Like all 99 Bikes sales consultants, Blair receives commission on top of his wage, in proportion to his sales.
“The commission system works in our Burleigh store,” he said. “Even though it can involve some competition between staff, we’ve got a good team and you know your boundaries. It’s a good way of rewarding staff and giving them more incentive to work hard.
“We’re a successful store and growing well, so it’s good to see my commission at the end of the month. It’s nice to be acknowledged.
“It can be really busy working here, especially on weekends. It’s a top notch store in terms of quality of leadership,” Blair concluded.
At the opposite end of the experience spectrum from Blair Stockwell is Charlie Barratt who has been at the Artarmon store in NSW for just 14 months. Charlie is young and completely new to the bicycle industry, but making up for lost time fast.
“I came from a building background, but I had rather large interest in bikes,” Charlie said in explaining his reason for joining 99 Bikes.
“I started as a Sales Consultant. I moved up to the Assistant Team Leader position after two months and then two months after that I took over as Team Leader.
“It was a steep learning curve but I had high calibre people training me which definitely helped. First the previous Team Leader who was a former NSW Area Leader. Then the NSW Recruitment Office briefly took over as Team Leader.”
It’s certainly remarkable that someone so new to the bike industry was managing a busy retail business that is ramping up to 10 team members.
Charlie credits this rapid rise to 99 Bikes’ structure and incentive system.
“I love it,” he enthused. “I’m a relatively competitive person so I thrive when the earning potential is pretty much uncapped.
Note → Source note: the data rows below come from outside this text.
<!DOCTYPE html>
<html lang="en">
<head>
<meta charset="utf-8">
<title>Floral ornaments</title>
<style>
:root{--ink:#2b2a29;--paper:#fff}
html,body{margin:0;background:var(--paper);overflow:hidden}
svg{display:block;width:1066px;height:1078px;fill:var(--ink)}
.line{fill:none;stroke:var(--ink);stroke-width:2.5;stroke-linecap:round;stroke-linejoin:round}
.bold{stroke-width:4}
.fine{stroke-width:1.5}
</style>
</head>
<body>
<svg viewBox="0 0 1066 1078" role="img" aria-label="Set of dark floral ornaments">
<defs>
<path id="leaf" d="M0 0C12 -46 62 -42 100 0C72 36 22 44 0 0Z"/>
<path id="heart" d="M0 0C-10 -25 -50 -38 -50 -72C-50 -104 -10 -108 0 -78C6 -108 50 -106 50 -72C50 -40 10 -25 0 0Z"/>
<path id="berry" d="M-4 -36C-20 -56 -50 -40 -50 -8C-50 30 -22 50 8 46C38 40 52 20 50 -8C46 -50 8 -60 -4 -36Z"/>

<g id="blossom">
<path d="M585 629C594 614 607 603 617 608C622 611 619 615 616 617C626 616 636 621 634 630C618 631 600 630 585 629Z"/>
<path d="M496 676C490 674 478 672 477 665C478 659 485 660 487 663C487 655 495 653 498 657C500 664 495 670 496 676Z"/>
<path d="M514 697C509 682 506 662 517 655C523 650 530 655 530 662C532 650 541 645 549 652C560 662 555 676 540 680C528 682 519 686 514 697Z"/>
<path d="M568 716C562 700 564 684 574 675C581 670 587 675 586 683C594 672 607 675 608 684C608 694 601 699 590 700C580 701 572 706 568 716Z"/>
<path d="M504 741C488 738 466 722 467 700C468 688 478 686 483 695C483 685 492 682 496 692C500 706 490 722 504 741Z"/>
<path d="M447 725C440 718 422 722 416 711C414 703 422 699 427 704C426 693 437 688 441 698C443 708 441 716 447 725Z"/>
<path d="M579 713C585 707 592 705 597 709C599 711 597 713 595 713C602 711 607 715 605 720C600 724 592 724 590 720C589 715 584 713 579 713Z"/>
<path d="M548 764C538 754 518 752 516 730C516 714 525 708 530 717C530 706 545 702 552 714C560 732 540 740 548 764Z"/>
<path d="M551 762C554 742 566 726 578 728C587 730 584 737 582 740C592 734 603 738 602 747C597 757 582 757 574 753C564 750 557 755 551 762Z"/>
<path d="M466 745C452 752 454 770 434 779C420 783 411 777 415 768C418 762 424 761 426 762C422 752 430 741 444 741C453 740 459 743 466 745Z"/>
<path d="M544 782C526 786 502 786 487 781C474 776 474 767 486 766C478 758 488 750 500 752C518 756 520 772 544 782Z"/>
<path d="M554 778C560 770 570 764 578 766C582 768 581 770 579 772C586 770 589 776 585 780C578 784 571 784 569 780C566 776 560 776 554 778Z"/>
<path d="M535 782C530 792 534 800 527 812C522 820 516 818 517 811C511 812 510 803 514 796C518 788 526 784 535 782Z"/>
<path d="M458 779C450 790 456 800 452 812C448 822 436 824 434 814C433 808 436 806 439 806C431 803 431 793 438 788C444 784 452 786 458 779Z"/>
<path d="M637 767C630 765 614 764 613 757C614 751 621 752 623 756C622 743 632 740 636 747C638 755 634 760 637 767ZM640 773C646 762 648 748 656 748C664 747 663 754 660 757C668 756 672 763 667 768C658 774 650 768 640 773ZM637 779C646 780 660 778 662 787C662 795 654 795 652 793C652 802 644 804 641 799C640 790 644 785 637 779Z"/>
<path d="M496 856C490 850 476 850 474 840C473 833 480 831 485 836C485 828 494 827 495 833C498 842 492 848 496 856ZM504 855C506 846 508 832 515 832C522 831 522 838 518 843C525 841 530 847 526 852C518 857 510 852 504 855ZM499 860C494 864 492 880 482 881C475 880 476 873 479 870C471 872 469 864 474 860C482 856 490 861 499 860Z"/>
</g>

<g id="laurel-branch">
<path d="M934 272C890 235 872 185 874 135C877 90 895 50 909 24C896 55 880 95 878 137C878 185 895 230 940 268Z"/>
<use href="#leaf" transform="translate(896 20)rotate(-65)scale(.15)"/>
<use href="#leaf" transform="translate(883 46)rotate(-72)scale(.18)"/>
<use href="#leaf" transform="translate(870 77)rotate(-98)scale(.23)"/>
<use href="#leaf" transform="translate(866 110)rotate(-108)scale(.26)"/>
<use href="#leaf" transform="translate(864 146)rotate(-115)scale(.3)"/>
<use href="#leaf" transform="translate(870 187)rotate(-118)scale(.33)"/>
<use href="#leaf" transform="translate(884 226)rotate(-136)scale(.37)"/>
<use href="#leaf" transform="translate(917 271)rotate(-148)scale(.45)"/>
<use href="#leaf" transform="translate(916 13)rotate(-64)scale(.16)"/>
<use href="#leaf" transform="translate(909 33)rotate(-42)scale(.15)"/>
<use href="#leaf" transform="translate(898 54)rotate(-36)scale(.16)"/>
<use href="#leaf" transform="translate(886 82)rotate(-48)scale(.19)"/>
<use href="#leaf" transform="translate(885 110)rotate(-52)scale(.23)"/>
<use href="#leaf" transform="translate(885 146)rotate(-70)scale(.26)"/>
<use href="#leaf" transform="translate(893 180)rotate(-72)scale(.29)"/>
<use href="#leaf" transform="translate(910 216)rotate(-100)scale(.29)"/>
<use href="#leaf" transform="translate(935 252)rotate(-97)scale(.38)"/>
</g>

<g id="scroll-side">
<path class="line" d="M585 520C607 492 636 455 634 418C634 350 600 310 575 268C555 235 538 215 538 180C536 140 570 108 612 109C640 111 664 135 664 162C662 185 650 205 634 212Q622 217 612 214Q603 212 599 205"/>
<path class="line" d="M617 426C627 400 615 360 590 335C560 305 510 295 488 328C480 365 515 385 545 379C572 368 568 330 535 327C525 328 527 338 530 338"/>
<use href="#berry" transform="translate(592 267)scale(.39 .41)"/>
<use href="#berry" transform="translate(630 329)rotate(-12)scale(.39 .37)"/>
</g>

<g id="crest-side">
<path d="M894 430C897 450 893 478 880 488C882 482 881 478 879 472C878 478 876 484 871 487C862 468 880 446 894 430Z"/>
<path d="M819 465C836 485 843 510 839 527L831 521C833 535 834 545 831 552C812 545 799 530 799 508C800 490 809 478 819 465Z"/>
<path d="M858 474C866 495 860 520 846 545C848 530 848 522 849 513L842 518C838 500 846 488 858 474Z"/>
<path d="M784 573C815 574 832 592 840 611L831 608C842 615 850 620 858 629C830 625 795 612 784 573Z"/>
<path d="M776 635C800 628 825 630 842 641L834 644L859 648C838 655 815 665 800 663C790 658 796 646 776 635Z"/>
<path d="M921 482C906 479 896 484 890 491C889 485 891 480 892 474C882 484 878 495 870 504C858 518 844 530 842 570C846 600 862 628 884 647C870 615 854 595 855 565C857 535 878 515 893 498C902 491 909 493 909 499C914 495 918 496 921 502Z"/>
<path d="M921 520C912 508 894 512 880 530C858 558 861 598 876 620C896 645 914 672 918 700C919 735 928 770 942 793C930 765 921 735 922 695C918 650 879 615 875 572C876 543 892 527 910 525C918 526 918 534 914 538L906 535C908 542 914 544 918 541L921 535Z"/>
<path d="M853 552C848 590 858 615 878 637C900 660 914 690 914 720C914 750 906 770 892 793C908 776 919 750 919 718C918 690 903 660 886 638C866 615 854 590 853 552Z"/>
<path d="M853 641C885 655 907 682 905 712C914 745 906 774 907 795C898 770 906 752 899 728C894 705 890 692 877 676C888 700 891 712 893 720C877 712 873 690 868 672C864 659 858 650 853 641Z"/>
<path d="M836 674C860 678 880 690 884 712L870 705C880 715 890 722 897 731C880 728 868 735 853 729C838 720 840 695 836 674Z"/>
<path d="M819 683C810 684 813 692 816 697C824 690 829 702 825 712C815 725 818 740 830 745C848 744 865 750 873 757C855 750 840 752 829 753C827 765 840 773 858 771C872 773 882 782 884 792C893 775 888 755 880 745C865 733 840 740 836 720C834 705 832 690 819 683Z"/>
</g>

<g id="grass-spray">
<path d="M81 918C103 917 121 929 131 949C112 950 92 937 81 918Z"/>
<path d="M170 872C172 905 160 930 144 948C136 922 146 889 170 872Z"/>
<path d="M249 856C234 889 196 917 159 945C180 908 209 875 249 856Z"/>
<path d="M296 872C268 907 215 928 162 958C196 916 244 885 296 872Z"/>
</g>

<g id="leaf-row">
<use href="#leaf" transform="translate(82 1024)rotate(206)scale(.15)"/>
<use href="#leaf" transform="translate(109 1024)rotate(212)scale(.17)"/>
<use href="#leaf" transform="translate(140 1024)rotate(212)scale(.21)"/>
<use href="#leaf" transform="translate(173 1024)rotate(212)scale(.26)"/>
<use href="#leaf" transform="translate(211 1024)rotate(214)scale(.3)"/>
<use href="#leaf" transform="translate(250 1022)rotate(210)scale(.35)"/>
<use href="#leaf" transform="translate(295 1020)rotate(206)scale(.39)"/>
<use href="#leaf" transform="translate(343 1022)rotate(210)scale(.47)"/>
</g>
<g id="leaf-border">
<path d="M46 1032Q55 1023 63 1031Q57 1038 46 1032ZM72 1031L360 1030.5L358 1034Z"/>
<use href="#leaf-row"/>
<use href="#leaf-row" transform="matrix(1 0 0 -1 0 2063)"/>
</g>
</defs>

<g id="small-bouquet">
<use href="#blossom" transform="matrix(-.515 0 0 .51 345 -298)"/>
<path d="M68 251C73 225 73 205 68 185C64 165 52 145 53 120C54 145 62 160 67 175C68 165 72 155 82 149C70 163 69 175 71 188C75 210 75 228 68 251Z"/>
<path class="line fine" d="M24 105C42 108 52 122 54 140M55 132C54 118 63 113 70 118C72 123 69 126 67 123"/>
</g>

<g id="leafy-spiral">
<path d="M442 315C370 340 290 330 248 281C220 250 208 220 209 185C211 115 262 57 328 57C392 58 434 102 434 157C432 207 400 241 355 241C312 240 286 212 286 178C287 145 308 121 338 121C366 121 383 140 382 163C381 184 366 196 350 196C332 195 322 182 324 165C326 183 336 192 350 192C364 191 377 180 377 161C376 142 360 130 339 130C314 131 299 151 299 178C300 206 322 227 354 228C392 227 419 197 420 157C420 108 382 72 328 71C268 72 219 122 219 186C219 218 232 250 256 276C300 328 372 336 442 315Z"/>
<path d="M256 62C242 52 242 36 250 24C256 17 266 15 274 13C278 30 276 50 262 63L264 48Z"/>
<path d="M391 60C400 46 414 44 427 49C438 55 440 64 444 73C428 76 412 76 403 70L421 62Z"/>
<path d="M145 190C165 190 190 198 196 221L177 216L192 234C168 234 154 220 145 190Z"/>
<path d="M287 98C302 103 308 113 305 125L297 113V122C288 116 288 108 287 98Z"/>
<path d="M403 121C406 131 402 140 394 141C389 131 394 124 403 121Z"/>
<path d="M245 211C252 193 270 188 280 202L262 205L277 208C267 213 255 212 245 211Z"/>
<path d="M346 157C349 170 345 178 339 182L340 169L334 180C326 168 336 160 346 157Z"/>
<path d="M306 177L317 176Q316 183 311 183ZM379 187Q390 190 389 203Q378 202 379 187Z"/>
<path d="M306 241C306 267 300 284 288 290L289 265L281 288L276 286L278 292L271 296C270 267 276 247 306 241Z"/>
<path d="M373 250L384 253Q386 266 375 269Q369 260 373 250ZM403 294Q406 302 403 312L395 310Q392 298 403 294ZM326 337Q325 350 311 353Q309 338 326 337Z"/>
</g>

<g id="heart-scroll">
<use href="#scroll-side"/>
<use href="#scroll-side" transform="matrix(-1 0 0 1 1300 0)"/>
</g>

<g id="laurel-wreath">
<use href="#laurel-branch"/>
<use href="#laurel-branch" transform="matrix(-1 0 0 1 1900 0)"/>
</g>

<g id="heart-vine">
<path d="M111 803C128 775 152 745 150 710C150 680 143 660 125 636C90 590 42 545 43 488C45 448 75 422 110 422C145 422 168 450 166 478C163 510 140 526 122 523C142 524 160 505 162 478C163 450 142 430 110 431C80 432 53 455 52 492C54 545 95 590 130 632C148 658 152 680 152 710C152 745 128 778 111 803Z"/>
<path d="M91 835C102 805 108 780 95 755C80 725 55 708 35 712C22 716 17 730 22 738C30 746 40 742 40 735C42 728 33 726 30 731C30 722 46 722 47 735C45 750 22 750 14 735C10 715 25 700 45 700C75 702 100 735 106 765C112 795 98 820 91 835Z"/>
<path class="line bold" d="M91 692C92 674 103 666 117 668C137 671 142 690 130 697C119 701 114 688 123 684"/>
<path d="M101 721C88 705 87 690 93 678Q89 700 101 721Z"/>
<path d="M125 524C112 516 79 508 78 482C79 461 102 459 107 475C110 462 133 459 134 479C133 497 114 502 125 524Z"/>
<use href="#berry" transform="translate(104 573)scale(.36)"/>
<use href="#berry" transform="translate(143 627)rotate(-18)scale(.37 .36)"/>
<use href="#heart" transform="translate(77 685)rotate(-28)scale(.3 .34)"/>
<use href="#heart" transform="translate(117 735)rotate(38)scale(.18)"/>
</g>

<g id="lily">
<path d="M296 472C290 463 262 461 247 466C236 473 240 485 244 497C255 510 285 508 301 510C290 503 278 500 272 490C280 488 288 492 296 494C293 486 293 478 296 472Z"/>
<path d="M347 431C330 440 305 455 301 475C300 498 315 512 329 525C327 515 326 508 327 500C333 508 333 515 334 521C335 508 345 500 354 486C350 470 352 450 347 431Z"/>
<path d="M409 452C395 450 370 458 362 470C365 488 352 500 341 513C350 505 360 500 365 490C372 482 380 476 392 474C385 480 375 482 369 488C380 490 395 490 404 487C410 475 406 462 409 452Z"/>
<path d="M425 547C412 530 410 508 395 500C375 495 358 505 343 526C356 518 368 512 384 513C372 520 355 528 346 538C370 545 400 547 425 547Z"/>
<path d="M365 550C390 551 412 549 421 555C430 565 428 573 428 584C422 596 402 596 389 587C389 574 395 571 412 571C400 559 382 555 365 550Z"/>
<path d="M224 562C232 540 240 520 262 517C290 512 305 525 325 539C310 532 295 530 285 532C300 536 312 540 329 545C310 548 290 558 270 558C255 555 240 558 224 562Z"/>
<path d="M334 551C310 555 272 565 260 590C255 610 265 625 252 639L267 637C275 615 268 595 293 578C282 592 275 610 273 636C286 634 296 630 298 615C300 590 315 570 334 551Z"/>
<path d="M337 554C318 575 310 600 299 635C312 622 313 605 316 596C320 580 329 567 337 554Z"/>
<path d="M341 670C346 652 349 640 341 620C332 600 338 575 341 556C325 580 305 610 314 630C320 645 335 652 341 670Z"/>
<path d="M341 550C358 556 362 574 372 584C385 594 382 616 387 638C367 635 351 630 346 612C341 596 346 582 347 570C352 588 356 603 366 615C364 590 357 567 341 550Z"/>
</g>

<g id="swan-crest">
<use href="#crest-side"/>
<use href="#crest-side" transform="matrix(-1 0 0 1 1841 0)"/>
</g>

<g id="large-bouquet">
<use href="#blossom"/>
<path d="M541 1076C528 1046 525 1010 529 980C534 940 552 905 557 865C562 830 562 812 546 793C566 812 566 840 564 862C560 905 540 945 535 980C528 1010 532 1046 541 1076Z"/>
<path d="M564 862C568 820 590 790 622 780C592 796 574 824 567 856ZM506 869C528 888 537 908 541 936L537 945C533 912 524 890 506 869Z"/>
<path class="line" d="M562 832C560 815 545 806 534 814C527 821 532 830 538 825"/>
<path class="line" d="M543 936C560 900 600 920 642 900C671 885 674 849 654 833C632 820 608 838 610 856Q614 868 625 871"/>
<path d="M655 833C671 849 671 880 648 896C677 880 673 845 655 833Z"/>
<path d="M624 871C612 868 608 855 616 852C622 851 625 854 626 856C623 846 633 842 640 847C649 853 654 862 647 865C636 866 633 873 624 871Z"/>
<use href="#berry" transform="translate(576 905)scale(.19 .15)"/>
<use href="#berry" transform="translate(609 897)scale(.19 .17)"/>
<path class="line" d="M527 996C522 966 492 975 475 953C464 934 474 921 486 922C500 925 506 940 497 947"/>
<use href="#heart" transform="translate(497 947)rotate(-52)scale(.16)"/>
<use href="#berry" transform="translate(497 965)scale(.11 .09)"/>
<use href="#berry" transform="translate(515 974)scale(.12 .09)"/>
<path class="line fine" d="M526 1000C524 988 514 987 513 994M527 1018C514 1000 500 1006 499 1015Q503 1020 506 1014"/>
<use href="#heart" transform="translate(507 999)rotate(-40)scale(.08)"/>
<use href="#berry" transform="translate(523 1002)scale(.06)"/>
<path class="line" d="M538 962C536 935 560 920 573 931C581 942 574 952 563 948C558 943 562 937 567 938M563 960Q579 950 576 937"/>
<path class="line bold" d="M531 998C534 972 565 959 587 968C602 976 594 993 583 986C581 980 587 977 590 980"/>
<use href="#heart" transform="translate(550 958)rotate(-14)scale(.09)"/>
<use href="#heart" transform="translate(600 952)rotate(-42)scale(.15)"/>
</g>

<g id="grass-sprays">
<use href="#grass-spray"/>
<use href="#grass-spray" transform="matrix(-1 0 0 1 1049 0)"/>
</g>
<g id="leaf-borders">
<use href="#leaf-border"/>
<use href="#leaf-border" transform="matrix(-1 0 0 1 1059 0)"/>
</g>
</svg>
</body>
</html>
“I’m in the Business Ownership scheme already. If you’ve got money invested in the shop then you’re going to care more about the results, so it works well for me.
“There’s a set criteria to achieve before you can become a Franchise Team Leader. I’m on track to achieve the criteria by the end of this financial year. Then I need to be selected by the operations leaders.”
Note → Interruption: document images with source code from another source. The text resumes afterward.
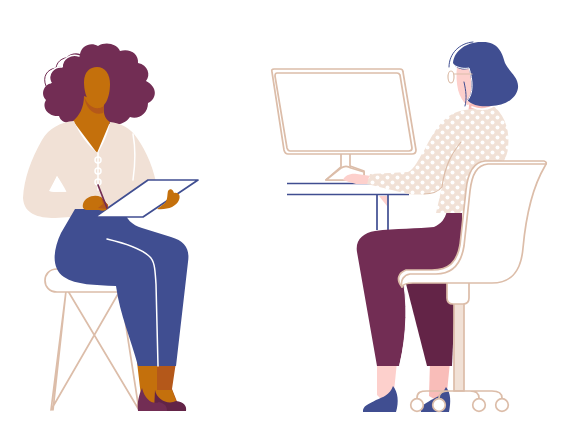
<!DOCTYPE html>
<html lang="en">
<head>
<meta charset="utf-8">
<title>Two women at work</title>
<style>
:root {
  --paper: #ffffff;
  --blue: #404e91;
  --plum: #722d54;
  --plum-dark: #632447;
  --cream: #f1e1d6;
  --line: #dcbda9;
  --skin-brown: #c4700c;
  --skin-brown-shade: #b4581a;
  --skin-pink: #fdd0cc;
  --skin-pink-shade: #f9bdb9;
}
html, body { margin: 0; background: var(--paper); overflow: hidden; }
svg { display: block; width: 575px; height: 445px; }
.blue { fill: var(--blue); }
.plum { fill: var(--plum); }
.plum-dark { fill: var(--plum-dark); }
.cream { fill: var(--cream); }
.paper { fill: var(--paper); }
.brown { fill: var(--skin-brown); }
.brown-shade { fill: var(--skin-brown-shade); }
.pink { fill: var(--skin-pink); }
.pink-shade { fill: var(--skin-pink-shade); }
.outline { fill: var(--paper); stroke: var(--line); stroke-width: 1.7; stroke-linejoin: round; stroke-linecap: round; }
.wire { fill: none; stroke: var(--line); stroke-width: 1.7; stroke-linejoin: round; stroke-linecap: round; }
.seam { fill: none; stroke: var(--paper); stroke-width: 1.5; stroke-linecap: round; stroke-linejoin: round; }
.ink { fill: none; stroke: var(--blue); stroke-width: 1.7; stroke-linejoin: round; }
</style>
</head>
<body>
<svg viewBox="0 0 575 445" role="img" aria-label="A woman on a stool writing on a clipboard and a woman at a desk with a computer">
  <defs>
    <pattern id="polka-dots" width="10" height="10" patternUnits="userSpaceOnUse">
      <rect class="cream" width="10" height="10"/>
      <circle class="paper" cx="2.5" cy="2.5" r="2"/>
      <circle class="paper" cx="7.5" cy="7.5" r="2"/>
    </pattern>
    <circle id="caster" class="outline" r="6.3"/>
    <circle id="button" class="seam" r="3"/>
  </defs>

  <g id="writer">
    <g id="stool">
      <path class="wire" d="M66 291 L51 410 L118 294 M68 291 L139 410 L121 294 M66 291 L53 410"/>
      <path class="outline" d="M57 269 H128 V292 H57 C41 292 41 269 57 269 Z"/>
    </g>

    <g id="writer-hair">
      <path class="plum" d="M80 54 C82 45 91 42 98 46 C106 41 117 44 120 51 C130 48 139 54 138 63 C148 65 151 75 146 81 C158 87 157 99 148 103 C148 114 138 120 130 117 C124 126 110 127 104 121 L76 120 C70 125 61 123 59 116 C49 117 41 108 46 100 C40 94 44 84 52 83 C47 74 54 65 63 67 C62 58 72 51 80 54 Z"/>
      <path class="wire" d="M46 86 C42 77 47 69 56 68 C57 60 65 56 73 58" style="stroke:var(--plum);stroke-width:1"/>
      <path class="seam" d="M50 83 C47 74 54 66 62 67 C62 59 71 53 79 56"/>
    </g>

    <g id="writer-head">
      <path class="brown" d="M84 96 C84 108 79 116 73 121 L97 153 L110 122 C104 118 103 112 104 104 Z"/>
      <path class="brown-shade" d="M84 96 C88 107 96 111 104 106 L103 113 C94 116 86 109 84 96 Z"/>
      <path class="brown" d="M84 82 C84 72 90 67 97 67 C105 67 110 74 110 84 C110 97 105 108 98 108 C90 107 84 96 84 82 Z"/>
    </g>

    <g id="writer-blouse">
      <path class="cream" d="M74 121 C61 122 49 128 42 140 C31 159 24 179 23 198 C24 214 38 218 55 218 L86 216 L84 205 L82 194 C72 190 58 193 50 191 L57 176 C64 186 70 197 74 210 L121 210 L143 184 L156 182 C152 163 143 145 134 134 C127 126 119 123 110 122 C108 134 103 144 98 153 C88 146 79 134 74 121 Z"/>
      <path class="paper" d="M57 176 L49 191 C56 193 61 191 66 192 Z"/>
      <path class="seam" d="M98 153 V190 M133 134 C136 150 135 166 133 180"/>
      <use href="#button" x="98" y="160"/>
      <use href="#button" x="98" y="171"/>
      <use href="#button" x="98" y="182"/>
    </g>

    <g id="writer-legs">
      <path class="brown" d="M137 362 H159 L157 391 L160 405 H142 Z"/>
      <path class="brown-shade" d="M157 362 H176 L172 389 L178 404 H157 L157 388 Z"/>
      <path class="brown" d="M155 390 L172 390 L177 404 H155 Z"/>
      <path class="plum-dark" d="M155 390 C157 400 168 405 176 401 C184 402 187 406 186 411 H154 Z"/>
      <path class="plum" d="M142 388 C145 400 153 405 159 402 C166 404 167 407 167 411 H138 C137 402 139 395 142 388 Z"/>
      <path class="blue" d="M75 209 H123 C126 219 132 225 142 228 L171 237 C185 241 190 249 188 262 L176 366 H138 C131 339 120 315 116 286 C95 285 76 285 64 277 C51 268 53 250 61 233 Z"/>
      <path class="seam" d="M107 239 C124 243 140 248 149 256 C155 261 155 270 156 284 L158 366"/>
    </g>

    <g id="clipboard">
      <path class="outline" d="M148 180 H198 L143 217 H95 Z" style="stroke:var(--blue)"/>
      <path class="brown" d="M83 204 C85 197 94 194 101 197 L108 205 C109 209 105 212 99 210 L88 210 C84 210 82 208 83 204 Z"/>
      <path class="brown-shade" d="M101 197 L108 205 L107 209 L98 208 L103 204 Z"/>
      <path class="wire" d="M98 185 L107 208" style="stroke:var(--plum)"/>
      <path class="brown" d="M165 203 C168 199 167 195 168 191 C170 188 173 189 174 193 C178 192 181 195 179 200 C176 207 167 210 157 209 Z"/>
    </g>
  </g>

  <g id="desk">
    <path class="outline" d="M341 153 H350 V166 L364 171 V180 H326 L341 167 Z"/>
    <path class="outline" d="M326 180 L341 168 C344 166 348 166 351 168 L364 172 V180 Z"/>
    <path class="outline" d="M274 69 H400 Q403 69 403 72 L416 150 Q416 154 412 154 H288 Q285 154 284 150 L272 72 Q271 69 274 69 Z"/>
    <path class="outline" d="M277 73 H397 Q399 73 400 75 L412 148 Q412 151 409 151 H290 Q288 151 287 148 L275 76 Q275 73 277 73 Z"/>
    <path class="ink" d="M377 195 V230 M388 195 V230"/>
    <path class="pink" d="M379 196 H387 V206 Z"/>
    <path class="outline" d="M287 183.500 H400 V195 H287" style="stroke:none"/>
    <path class="ink" d="M287 183.500 H384 M287 194.500 H409"/>
  </g>

  <g id="typist">
    <g id="typist-legs">
      <path class="pink-shade" d="M430 362 H450 L447 392 L441 403 L429 396 Z"/>
      <path class="blue" d="M446 387 C451 393 451 402 449 412 H421 C419 406 425 404 431 400 C437 397 442 395 446 387 Z"/>
      <path class="pink" d="M377 362 H397 L394 391 L383 401 L377 395 Z"/>
      <path class="blue" d="M393 386 C398 392 399 402 396 412 H363 C362 406 369 404 376 400 C383 397 390 395 393 386 Z"/>
      <path class="plum-dark" d="M404 276 H456 L452 366 H427 Z"/>
      <path class="plum" d="M447 211 H462 V275 H402 C409 304 406 338 399 366 H377 L357 252 C355 240 363 233 375 231 C395 228 419 229 434 227 C441 224 445 219 447 211 Z"/>
      <path class="seam" d="M402 274 C408 301 407 333 400 365" style="stroke-width:1"/>
    </g>

    <g id="typist-body">
      <path class="pink" d="M343 180 C345 175 351 173 357 174 L371 176 V184 H356 L349 182 Z"/>
      <path class="pink-shade" d="M470 98 L492 96 C491 102 493 106 496 109 L468 114 Z"/>
      <path fill="url(#polka-dots)" d="M470 109 L495 107 C506 118 510 132 508 148 C507 166 481 190 462 213 H436 L442 187 C433 195 418 196 404 193 L367 184 L370 174 L408 172 C414 170 419 158 425 149 C434 131 444 115 460 111 Z"/>
      <path class="wire" d="M461 142 C453 152 445 164 442 187 C438 192 430 194 424 194" style="stroke-width:1.200"/>
      <path class="wire" d="M472 107 C481 111 489 109 495 105" style="stroke:var(--paper)"/>
    </g>

    <g id="typist-head">
      <path class="pink" d="M457 66 L473 64 L479 102 L467 105 C459 99 455 85 457 66 Z"/>
      <path class="blue" d="M453 63 C454 50 468 41 483 42 C498 42 502 52 505 63 C510 73 519 77 518 88 C516 100 503 106 491 106 C482 107 473 106 467 100 C473 94 472 80 469 69 C464 70 457 70 453 63 Z"/>
      <path class="wire" d="M449 67 C449 53 460 43 473 42" style="stroke:var(--blue);stroke-width:1"/>
      <path class="seam" d="M454 65 C458 68 464 69 469 68 C473 80 474 94 467 101" style="stroke-width:1"/>
      <path class="wire" d="M454 74 H472" style="stroke-width:1.200"/>
      <ellipse class="wire" cx="451" cy="77" rx="3" ry="6" style="stroke-width:1.200"/>
      <path class="wire" d="M464 82 C466 91 467 98 465 106" style="stroke:var(--blue);stroke-width:1"/>
    </g>
  </g>

  <g id="office-chair">
    <path class="outline" d="M454 302 H464 V391 H454 Z" style="fill:var(--cream)"/>
    <path class="outline" d="M447 281 H469 V298 Q469 304 463 304 H453 Q447 304 447 298 Z"/>
    <path class="outline" d="M485 161 H544 Q548 162 545 166 C532 188 526 215 523 248 C521 272 511 283 492 283 H413 C407 283 403 284 402 287 C396 280 398 273 406 270 H432 C449 270 457 262 460 245 L466 190 C468 171 474 162 485 161 Z"/>
    <path class="wire" d="M546 164 H488 C477 165 472 174 470 191 L464 246 C461 265 452 274 436 274 H410 C404 275 400 280 402 287"/>
    <path class="wire" d="M417 398 C417 392 421 391 427 391 H492 C499 391 502 393 502 398 M439 398 C439 393 443 391 448 391 M479 398 C479 393 475 391 470 391"/>
    <use href="#caster" x="417" y="405"/>
    <use href="#caster" x="439" y="405"/>
    <use href="#caster" x="479" y="405"/>
    <use href="#caster" x="502" y="405"/>
  </g>
</svg>
</body>
</html>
As you might expect, Charlie’s meteoric rise has also come through putting in some hard effort.
“My working hours vary,” he said. “I work anywhere between the regular 38 hours and 45 to 50 hours. There are definitely weeks when I’ve done 60 or 70 hours, but normally it would be closer to 45 hours.
“99 Bikes have 10 philosophies that guide our business. One is egalitarianism. There is no job that’s below anyone. We just get it done. For example, at head office they do an office clean every Friday and Matt is usually the person that takes the rubbish out.”
Two Key Qualities
When asked to summarise what qualities 99 Bikes are looking for in new recruits, Matt Turner had no hesitation.
“We’re looking for commitment – people who want a long term career,” he said.
“We’re also looking for a proven history of achievement. Even if that’s not in a bike related field.
“There are a lot of other factors including being a friendly, people person, but those are the most important two.
“Bike industry experience is definitely a positive, as long as it doesn’t come with any ‘bike snob’ tendencies! We want to be the world’s most approachable bike shop. We really focus on that. Whether it’s the customer’s first bike, right through to consistent riders, we want to communicate at their level and not talk down at them.”
With so many stores and team positions, 99 Bikes offers a new alternative for people looking to work in our wonderful bike industry but still enjoy career path structures and incentives that are on par with those in the corporate world.
(Break out Box)
Reward for Effort
Here is the average Team Leader’s package, rounded to nearest whole dollar, before income tax. Because the package heavily rewards good performance, total earnings of Team Leaders across the 45 stores vary widely from just under $90,000 to over $150,000.
Base Wage $55,145
Profit Share $19,665
Business Ownership Scheme $10,665
Total Earnings $104,552